1. The story of humankind beginning with Adam and Eve is a story of sinners and saints. God’s saving plan has always included both.
2. God, acting in Jesus Christ continues to write straight with crooked lines in regard to Jesus’ relatives. The men were scheming as well as noble, and the women, saintly as well as embroiled in scandals.
3. The sequence continues with Peter, Paul, and all the rest of us. Each of us is an important and significant part of this genealogy. Sinner and saint live in each of us. We are a motley mélange saved by the Incarnation and the paschal mystery of God’s Son. The Good News contains sad news about the assortment of shady characters in the history of salvation. Evidently, God has not hesitated to entrust his institution with “corrupt, venal, stupid, and ineffective leaders as well as sometimes by saints” (Brown, 26). Dr. Alice von Hildebrand often quips that God has put a limit on man’s intelligence but evidently not on his stupidity.
4. Today, many give bow to Jesus but will not accept the institution of the Church, his Body. In this regard, Brown notes: “Those ‘Christians’ who proclaim that they believe in and love Jesus but cannot accept the Church or the institution because it is far from perfect and sometimes a scandal have not understood the beginning of the story and consequently are not willing to face the challenge of the sequence” of sinners from Peter and Paul down to every last man and woman. The Church is always in need of reforming itself (ecclesia semper reformanda est).
This is a hard lesson to accept, especially when one part of the Church treats another poorly, whether from within the structural context or personally. These actions are not willed by God, but they can be made to participate in God’s providential plan.
5. If Abraham fathered Isaac, ... and Jesse fathered David the King, ... then the sequence continues: Jesus called Peter and Paul, ... Paul called Timothy, ... someone called you, ... and you must call someone else” (Brown, 26).
Prayer in the Midst of ‘Holiday Cheer’
As the Church celebrates the season of Advent to prepare for the Lord’s coming, the secular spin has largely succeeded in shoving the religions meaning of Christmas into the closet – not to mention the obvious fact that Christmas day is being celebrated before it occurs.
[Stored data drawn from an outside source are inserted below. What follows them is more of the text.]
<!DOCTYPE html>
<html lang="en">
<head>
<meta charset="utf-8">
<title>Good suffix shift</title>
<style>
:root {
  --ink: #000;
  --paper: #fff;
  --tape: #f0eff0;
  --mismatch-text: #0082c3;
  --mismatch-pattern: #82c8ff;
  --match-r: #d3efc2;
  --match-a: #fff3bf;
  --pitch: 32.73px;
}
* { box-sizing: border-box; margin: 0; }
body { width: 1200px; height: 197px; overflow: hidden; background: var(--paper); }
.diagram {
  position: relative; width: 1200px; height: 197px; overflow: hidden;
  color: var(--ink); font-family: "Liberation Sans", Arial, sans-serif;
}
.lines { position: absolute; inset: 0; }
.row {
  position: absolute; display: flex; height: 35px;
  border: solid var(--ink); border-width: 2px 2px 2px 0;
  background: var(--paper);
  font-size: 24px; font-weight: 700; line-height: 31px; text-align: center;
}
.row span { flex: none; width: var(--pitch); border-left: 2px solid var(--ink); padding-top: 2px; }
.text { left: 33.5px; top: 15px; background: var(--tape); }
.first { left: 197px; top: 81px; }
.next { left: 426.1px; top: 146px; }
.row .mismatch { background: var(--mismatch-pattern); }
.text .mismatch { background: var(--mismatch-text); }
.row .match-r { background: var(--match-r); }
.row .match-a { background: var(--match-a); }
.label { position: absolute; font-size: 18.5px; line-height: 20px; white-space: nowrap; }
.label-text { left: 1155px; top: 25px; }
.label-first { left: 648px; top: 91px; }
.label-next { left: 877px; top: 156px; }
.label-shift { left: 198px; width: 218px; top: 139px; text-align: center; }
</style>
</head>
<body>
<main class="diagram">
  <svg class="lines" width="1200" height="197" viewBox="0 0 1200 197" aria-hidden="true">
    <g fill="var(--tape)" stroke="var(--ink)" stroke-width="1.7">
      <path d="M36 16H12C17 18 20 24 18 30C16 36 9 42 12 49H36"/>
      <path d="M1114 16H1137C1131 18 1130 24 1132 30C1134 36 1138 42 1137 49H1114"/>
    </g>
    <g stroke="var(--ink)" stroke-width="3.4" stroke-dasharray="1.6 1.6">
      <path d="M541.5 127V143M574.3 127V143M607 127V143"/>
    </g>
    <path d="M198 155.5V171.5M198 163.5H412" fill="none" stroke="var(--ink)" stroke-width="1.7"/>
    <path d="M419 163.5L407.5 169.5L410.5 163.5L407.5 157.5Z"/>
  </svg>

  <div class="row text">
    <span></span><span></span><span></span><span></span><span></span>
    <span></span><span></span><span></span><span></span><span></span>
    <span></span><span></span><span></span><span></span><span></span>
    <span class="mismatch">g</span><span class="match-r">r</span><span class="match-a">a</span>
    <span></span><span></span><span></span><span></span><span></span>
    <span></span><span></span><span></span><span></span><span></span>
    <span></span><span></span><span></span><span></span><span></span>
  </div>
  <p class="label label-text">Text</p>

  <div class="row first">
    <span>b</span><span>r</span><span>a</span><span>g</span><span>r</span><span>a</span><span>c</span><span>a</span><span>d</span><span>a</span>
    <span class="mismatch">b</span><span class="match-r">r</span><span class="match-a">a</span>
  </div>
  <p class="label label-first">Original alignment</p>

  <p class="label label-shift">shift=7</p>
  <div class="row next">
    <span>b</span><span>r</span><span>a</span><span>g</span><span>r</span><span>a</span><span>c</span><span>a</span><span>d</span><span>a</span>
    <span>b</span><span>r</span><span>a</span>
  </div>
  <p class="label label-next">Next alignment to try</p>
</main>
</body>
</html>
The secular onslaught seeks to overcome the whole of Advent preparation until there is nothing left – not even the stillness of prayer to focus on the religious meaning of the season. It is we who allow this betrayal of the gospel message.
Our interior life should be strong enough to weather the onslaught of secular intrusion, or more precisely, the secular take-over of Christmas. To this end, St. Anselm admonishes:
“Insignificant man, escape from everyday business for a short while, hide for a moment from your restless thoughts. Break off from your cares and troubles and be less concerned about your tasks and your troubles. Make a little time for God and rest a while in him. Enter into your mind’s inner chamber. Shut out everything but God and whatever helps you to seek him; and when you have shut the door, look for him. Speak now to God and say with your whole heart: ‘I seek your face; your face, I desire.’” (St. Anselm, Proslogion, 11th c).